» Assignment
Please filter the entries for the word "width" and copy every line that has it.

[Stored data]

════════════════════

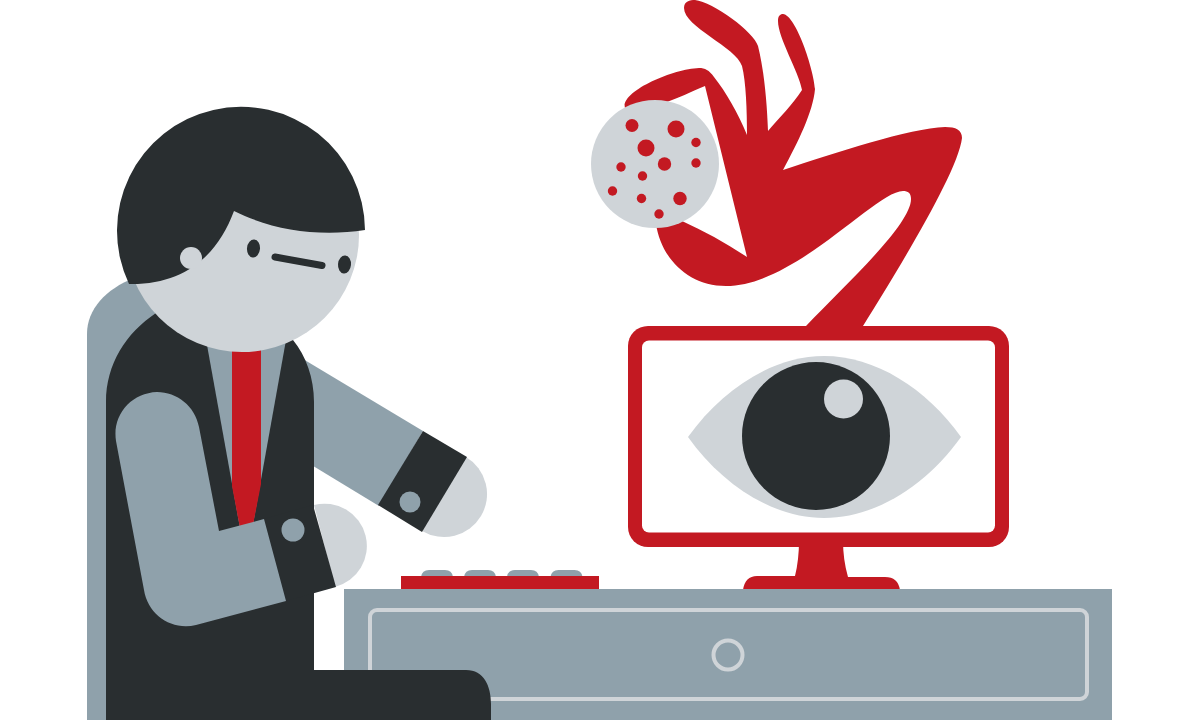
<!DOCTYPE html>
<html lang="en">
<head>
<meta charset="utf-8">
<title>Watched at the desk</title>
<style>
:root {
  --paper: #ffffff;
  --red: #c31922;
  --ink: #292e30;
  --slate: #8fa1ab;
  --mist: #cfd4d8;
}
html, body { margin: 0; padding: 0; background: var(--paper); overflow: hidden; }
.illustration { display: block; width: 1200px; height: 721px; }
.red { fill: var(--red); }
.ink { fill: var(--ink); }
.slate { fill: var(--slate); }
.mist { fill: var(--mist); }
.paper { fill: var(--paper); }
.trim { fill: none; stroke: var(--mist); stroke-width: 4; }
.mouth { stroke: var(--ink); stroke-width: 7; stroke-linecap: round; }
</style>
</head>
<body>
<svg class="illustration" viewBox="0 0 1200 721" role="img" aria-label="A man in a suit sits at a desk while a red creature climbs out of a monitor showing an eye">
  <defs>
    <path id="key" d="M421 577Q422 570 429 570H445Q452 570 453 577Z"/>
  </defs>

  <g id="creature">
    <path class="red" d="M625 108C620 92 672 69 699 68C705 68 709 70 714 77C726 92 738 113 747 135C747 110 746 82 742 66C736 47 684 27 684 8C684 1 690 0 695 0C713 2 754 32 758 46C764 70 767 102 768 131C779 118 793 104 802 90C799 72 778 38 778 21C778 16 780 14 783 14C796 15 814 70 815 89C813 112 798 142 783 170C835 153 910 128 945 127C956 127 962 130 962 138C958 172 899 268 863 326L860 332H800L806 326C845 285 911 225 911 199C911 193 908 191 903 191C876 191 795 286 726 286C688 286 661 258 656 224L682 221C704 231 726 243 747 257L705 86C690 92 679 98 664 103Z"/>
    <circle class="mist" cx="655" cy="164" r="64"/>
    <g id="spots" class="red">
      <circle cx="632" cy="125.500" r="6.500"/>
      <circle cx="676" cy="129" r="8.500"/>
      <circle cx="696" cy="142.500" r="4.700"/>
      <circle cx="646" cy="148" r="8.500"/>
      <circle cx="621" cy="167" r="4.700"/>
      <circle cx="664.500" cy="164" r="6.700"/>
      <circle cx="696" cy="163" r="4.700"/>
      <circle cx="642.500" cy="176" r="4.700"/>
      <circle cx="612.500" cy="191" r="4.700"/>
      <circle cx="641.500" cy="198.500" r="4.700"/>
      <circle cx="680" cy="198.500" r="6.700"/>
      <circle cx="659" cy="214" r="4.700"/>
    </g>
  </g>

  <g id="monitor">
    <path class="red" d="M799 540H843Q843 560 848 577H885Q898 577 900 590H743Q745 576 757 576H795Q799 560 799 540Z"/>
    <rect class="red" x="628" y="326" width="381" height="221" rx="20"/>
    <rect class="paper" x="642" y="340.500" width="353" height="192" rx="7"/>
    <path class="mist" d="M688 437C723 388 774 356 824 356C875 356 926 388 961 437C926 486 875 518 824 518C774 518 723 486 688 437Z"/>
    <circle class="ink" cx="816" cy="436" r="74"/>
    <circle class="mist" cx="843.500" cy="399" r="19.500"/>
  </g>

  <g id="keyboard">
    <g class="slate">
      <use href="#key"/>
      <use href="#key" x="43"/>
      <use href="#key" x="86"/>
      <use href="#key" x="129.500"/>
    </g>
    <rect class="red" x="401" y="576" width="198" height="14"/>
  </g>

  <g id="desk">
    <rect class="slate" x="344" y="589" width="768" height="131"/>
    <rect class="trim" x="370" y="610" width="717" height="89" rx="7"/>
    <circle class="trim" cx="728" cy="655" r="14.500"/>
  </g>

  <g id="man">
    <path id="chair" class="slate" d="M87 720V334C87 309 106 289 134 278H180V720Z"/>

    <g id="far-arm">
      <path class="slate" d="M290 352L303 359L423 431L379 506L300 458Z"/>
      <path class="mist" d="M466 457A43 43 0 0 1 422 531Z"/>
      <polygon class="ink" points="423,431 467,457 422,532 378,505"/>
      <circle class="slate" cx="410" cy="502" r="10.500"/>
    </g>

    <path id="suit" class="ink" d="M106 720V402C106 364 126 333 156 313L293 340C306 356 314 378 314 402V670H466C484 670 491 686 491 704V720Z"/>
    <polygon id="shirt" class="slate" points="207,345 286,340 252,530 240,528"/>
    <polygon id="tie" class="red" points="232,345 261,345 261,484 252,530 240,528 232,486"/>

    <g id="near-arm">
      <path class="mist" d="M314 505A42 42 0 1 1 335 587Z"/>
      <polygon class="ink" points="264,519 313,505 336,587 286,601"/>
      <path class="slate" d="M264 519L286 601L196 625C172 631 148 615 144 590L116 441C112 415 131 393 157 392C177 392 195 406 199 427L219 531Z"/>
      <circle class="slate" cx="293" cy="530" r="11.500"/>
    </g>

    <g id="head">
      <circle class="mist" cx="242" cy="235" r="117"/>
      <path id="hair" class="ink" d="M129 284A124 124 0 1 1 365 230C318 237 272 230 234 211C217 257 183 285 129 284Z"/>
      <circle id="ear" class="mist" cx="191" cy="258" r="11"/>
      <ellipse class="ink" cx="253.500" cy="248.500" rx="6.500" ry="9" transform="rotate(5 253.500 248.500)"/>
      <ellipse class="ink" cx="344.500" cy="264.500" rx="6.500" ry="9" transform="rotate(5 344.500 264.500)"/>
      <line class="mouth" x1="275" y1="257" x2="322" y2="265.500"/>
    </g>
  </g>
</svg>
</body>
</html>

════════════════════

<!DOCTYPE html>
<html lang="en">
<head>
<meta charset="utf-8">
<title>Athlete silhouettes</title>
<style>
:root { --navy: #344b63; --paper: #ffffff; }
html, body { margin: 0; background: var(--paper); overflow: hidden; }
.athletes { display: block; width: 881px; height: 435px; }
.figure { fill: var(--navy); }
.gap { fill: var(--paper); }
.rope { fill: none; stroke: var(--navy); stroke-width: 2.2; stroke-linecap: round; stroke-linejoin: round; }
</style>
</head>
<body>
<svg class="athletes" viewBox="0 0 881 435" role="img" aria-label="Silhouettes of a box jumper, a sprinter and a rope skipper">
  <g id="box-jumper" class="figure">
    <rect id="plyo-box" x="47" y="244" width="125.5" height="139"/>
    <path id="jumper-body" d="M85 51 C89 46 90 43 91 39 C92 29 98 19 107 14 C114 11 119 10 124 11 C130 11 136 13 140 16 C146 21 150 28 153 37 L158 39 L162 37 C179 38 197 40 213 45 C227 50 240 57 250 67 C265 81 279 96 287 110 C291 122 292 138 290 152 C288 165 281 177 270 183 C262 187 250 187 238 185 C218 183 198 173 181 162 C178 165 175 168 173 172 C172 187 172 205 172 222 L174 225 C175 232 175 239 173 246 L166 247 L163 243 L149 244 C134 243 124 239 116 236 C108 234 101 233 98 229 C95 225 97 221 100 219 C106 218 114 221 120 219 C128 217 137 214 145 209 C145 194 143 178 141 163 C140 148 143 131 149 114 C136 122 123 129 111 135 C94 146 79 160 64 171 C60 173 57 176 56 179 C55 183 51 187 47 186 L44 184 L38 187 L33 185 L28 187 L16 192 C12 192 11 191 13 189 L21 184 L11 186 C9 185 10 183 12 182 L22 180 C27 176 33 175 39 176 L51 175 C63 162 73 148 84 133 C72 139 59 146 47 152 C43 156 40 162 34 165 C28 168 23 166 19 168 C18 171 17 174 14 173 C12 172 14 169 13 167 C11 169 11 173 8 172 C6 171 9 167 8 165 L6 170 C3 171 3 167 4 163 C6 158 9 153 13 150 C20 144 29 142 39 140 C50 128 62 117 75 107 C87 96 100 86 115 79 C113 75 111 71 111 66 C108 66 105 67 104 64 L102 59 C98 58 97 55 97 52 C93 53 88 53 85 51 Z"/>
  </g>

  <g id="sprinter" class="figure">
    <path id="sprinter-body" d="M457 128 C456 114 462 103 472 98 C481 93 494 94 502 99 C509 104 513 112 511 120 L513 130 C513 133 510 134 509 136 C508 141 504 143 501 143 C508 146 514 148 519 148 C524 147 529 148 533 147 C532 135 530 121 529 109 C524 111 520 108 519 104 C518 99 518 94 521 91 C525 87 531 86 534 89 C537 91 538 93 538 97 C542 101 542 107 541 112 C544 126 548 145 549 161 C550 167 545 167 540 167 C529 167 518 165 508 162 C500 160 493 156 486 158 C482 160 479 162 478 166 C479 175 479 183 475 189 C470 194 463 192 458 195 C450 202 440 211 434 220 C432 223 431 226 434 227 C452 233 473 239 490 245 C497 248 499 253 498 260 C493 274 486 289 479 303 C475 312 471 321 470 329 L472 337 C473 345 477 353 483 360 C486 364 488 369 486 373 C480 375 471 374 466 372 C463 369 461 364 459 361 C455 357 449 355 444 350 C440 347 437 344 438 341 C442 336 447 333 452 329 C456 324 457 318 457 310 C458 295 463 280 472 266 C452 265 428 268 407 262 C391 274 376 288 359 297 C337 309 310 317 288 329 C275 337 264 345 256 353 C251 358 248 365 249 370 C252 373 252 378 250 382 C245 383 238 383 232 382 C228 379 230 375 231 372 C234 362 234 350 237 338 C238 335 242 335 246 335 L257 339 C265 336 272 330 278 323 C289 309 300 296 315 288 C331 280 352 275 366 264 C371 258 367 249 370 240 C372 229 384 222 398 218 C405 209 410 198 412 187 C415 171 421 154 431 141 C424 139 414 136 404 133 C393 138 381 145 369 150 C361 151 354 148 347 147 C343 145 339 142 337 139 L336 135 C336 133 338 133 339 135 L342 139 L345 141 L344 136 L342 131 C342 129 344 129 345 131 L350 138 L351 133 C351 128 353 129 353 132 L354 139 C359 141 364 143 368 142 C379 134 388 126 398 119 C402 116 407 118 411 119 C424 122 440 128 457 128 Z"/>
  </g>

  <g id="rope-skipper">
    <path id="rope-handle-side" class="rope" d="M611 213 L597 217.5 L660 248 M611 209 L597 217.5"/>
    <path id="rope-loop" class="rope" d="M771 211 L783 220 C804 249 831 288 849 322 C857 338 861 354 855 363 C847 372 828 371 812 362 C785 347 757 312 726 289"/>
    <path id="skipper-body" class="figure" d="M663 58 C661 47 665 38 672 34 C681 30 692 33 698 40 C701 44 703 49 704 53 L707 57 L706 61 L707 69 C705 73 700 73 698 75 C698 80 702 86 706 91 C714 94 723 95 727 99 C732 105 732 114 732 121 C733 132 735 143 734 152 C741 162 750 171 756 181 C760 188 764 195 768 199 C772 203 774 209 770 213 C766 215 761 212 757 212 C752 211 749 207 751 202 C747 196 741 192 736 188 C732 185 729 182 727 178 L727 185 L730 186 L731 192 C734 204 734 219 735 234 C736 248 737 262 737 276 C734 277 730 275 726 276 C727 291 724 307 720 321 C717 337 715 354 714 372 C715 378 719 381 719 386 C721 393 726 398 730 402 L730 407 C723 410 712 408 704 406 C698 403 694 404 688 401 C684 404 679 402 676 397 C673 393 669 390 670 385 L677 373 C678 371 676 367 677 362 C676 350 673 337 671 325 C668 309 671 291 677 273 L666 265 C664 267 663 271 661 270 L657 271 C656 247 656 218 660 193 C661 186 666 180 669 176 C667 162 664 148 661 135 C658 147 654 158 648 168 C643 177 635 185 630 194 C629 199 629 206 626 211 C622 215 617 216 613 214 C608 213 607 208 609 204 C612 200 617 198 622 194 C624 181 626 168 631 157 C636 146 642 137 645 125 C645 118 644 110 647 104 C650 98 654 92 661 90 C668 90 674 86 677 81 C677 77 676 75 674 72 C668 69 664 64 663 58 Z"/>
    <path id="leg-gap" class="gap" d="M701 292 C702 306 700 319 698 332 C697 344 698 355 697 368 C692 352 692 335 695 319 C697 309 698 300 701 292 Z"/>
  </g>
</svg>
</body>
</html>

════════════════════

» Result of the exercise
.illustration { display: block; width: 1200px; height: 721px; }
.trim { fill: none; stroke: var(--mist); stroke-width: 4; }
.mouth { stroke: var(--ink); stroke-width: 7; stroke-linecap: round; }
    <rect class="red" x="628" y="326" width="381" height="221" rx="20"/>
    <rect class="paper" x="642" y="340.500" width="353" height="192" rx="7"/>
    <rect class="red" x="401" y="576" width="198" height="14"/>
    <rect class="slate" x="344" y="589" width="768" height="131"/>
    <rect class="trim" x="370" y="610" width="717" height="89" rx="7"/>
.athletes { display: block; width: 881px; height: 435px; }
.rope { fill: none; stroke: var(--navy); stroke-width: 2.2; stroke-linecap: round; stroke-linejoin: round; }
    <rect id="plyo-box" x="47" y="244" width="125.5" height="139"/>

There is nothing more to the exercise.